#### Requirement:
Pull each line with the string "fill" from the entries.

(Document images with source code)

== Segment start ==

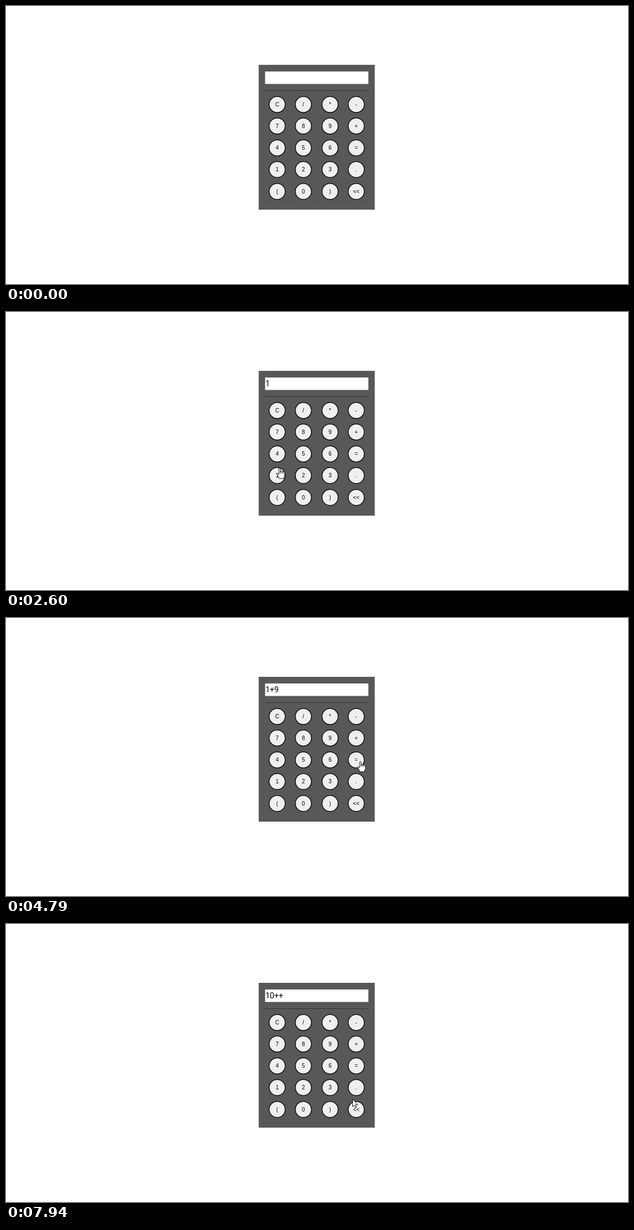
An HTML page without scripts that plays this animation: 1117x501 px, repeating every 8000 ms.

```html
<!DOCTYPE html>
<html lang="en">
<head>
<meta charset="utf-8">
<title>Calculator</title>
<style>
  html, body { margin: 0; width: 100%; height: 100%; overflow: hidden; background: #fff; }
  svg { display: block; }
  text { font-family: "Liberation Sans", Arial, sans-serif; fill: #000; }
  .keys use { fill: #efefef; stroke: #000; stroke-width: 1.3; }
  .keys text { font-size: 10px; text-anchor: middle; }
  .lines { font: 14px Roboto, sans-serif; animation: type 8s step-end infinite; }
  .pointer { animation: move 8s step-end infinite; }
  .pointer path { fill: #fff; stroke: #000; stroke-width: .9; stroke-linejoin: round; }
  .arrow { opacity: 0; animation: arrow 8s step-end infinite; }
  .hand { opacity: 0; animation: hand 8s step-end infinite; }
  .press { opacity: 0; fill: #ff0; animation: press 8s step-end infinite; }

  /* Each line of the display is 22px tall */
  @keyframes type {
    0% { transform: translateY(0); }
    31.625% { transform: translateY(-22px); }
    40.25% { transform: translateY(-44px); }
    49.5% { transform: translateY(-66px); }
    65.75% { transform: translateY(-88px); }
    86.625% { transform: translateY(-110px); }
    89.875%, 100% { transform: translateY(-132px); }
  }

  @keyframes move {
    0%, 5.75% { transform: translate(804px, 483px); }
    7% { transform: translate(779px, 476px); }
    /* to 1 */
    14.125% { transform: translate(771px, 471px); animation-timing-function: steps(2); }
    15.875% { transform: translate(720px, 440px); animation-timing-function: steps(3); }
    18.5% { transform: translate(620px, 378px); animation-timing-function: steps(3); }
    21.125% { transform: translate(549px, 335px); animation-timing-function: steps(3); }
    23.75% { transform: translate(506px, 308px); }
    24.625% { transform: translate(496px, 299px); animation-timing-function: steps(2); }
    26.375% { transform: translate(482px, 285px); }
    /* to + */
    32.5% { transform: translate(491px, 281px); animation-timing-function: steps(4); }
    35.875% { transform: translate(603px, 233px); }
    36.75% { transform: translate(620px, 226px); }
    37.5% { transform: translate(628px, 222px); }
    /* to 9 */
    41.125% { transform: translate(625px, 222px); animation-timing-function: steps(4); }
    44.625% { transform: translate(592px, 221px); }
    45.5% { transform: translate(586px, 221px); }
    46.375% { transform: translate(583px, 221px); }
    /* to = */
    51.25% { transform: translate(602px, 226px); }
    52% { transform: translate(613px, 232px); animation-timing-function: steps(3); }
    54.625% { transform: translate(631px, 250px); animation-timing-function: steps(3); }
    57.25% { transform: translate(636px, 258px); }
    59% { transform: translate(636px, 259px); }
    59.875% { transform: translate(636px, 258px); }
    /* back to + */
    74.875% { transform: translate(633px, 250px); }
    75.75% { transform: translate(628px, 236px); }
    76.5% { transform: translate(624px, 218px); }
    77.375% { transform: translate(622px, 208px); }
    79.875% { transform: translate(622px, 210px); }
    81.5% { transform: translate(621px, 213px); }
    82.375% { transform: translate(621px, 212px); }
    /* down to << */
    96.625% { transform: translate(617px, 223px); }
    97.5% { transform: translate(617px, 252px); }
    98.375% { transform: translate(619px, 290px); }
    99.25%, 100% { transform: translate(622px, 315px); }
  }

  /* The hand shows over a key, the arrow elsewhere */
  @keyframes hand {
    0%, 22.875%, 33.344%, 35.875%, 42.875%, 51.25%, 75.75%, 99.25%, 100% { opacity: 0; }
    22%, 24.625%, 34.188%, 36.75%, 44.625%, 53.75%, 76.5% { opacity: 1; }
  }
  @keyframes arrow {
    0%, 22%, 24.625%, 34.188%, 36.75%, 44.625%, 53.75%, 76.5% { opacity: 0; }
    5.75%, 22.875%, 33.344%, 35.875%, 42.875%, 51.25%, 75.75%, 99.25%, 100% { opacity: 1; }
  }
  @keyframes press {
    0%, 29.875%, 40.25%, 49.5%, 65.75%, 86.625%, 89.875%, 100% { opacity: 0; }
    28.875%, 39.375%, 48.625%, 64.875%, 85.75%, 89% { opacity: .65; }
  }
</style>
</head>
<body>
<svg width="1117" height="501">
  <defs>
    <g id="row">
      <circle cx="487" r="14.4"/>
      <circle cx="534" r="14.4"/>
      <circle cx="582" r="14.4"/>
      <circle cx="629" r="14.4"/>
    </g>
  </defs>

  <rect x="453.8" y="106" width="208.4" height="261" fill="#585858"/>
  <rect x="465.3" y="118" width="185.4" height="22.5" fill="#fff"/>
  <path d="M465.5 152.5H650.5" stroke="#333"/>

  <svg x="466" y="118" width="184" height="22">
    <text class="lines">
      <tspan x="0" y="37.5">1</tspan>
      <tspan x="0" y="59.5">1+</tspan>
      <tspan x="0" y="81.5">1+9</tspan>
      <tspan x="0" y="103.5">10</tspan>
      <tspan x="0" y="125.5">10+</tspan>
      <tspan x="0" y="147.5">10++</tspan>
    </text>
  </svg>

  <g class="keys">
    <use href="#row" y="177.5"/>
    <use href="#row" y="216.3"/>
    <use href="#row" y="255.8"/>
    <use href="#row" y="294.7"/>
    <use href="#row" y="334.2"/>
    <text x="487 534 582 629" y="181">C/*-</text>
    <text x="487 534 582 629" y="220">789+</text>
    <text x="487 534 582 629" y="259">456=</text>
    <text x="487 534 582 629" y="298">123.</text>
    <text x="487 534 582" y="338">(0)</text>
    <text x="629" y="338">&lt;&lt;</text>
  </g>

  <g class="pointer">
    <path class="arrow" d="M.5 .8V14.2L3.5 11.4 5.5 16 7.5 15.1 5.6 10.6H9.7Z"/>
    <path class="hand" d="M-1 12V1.8a1.3 1.3 0 0 1 2.6 0V7a1.3 1.3 0 0 1 2.7 .4a1.3 1.3 0 0 1 2.6 .5a1.3 1.3 0 0 1 2.6 .8V13q0 2-1.6 4V19H-.7V17.6Q-2.2 15.5-4 12q-1-2 .3-2.3q1.3 0 2.7 2.3M1.6 6.5V10M4.3 7.4V10M6.9 8V10.4"/>
    <circle class="press" r="10"/>
  </g>
</svg>
</body>
</html>
```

== Segment end ==

#### Written reply:
  text { font-family: "Liberation Sans", Arial, sans-serif; fill: #000; }
  .keys use { fill: #efefef; stroke: #000; stroke-width: 1.3; }
  .pointer path { fill: #fff; stroke: #000; stroke-width: .9; stroke-linejoin: round; }
  .press { opacity: 0; fill: #ff0; animation: press 8s step-end infinite; }
  <rect x="453.8" y="106" width="208.4" height="261" fill="#585858"/>
  <rect x="465.3" y="118" width="185.4" height="22.5" fill="#fff"/>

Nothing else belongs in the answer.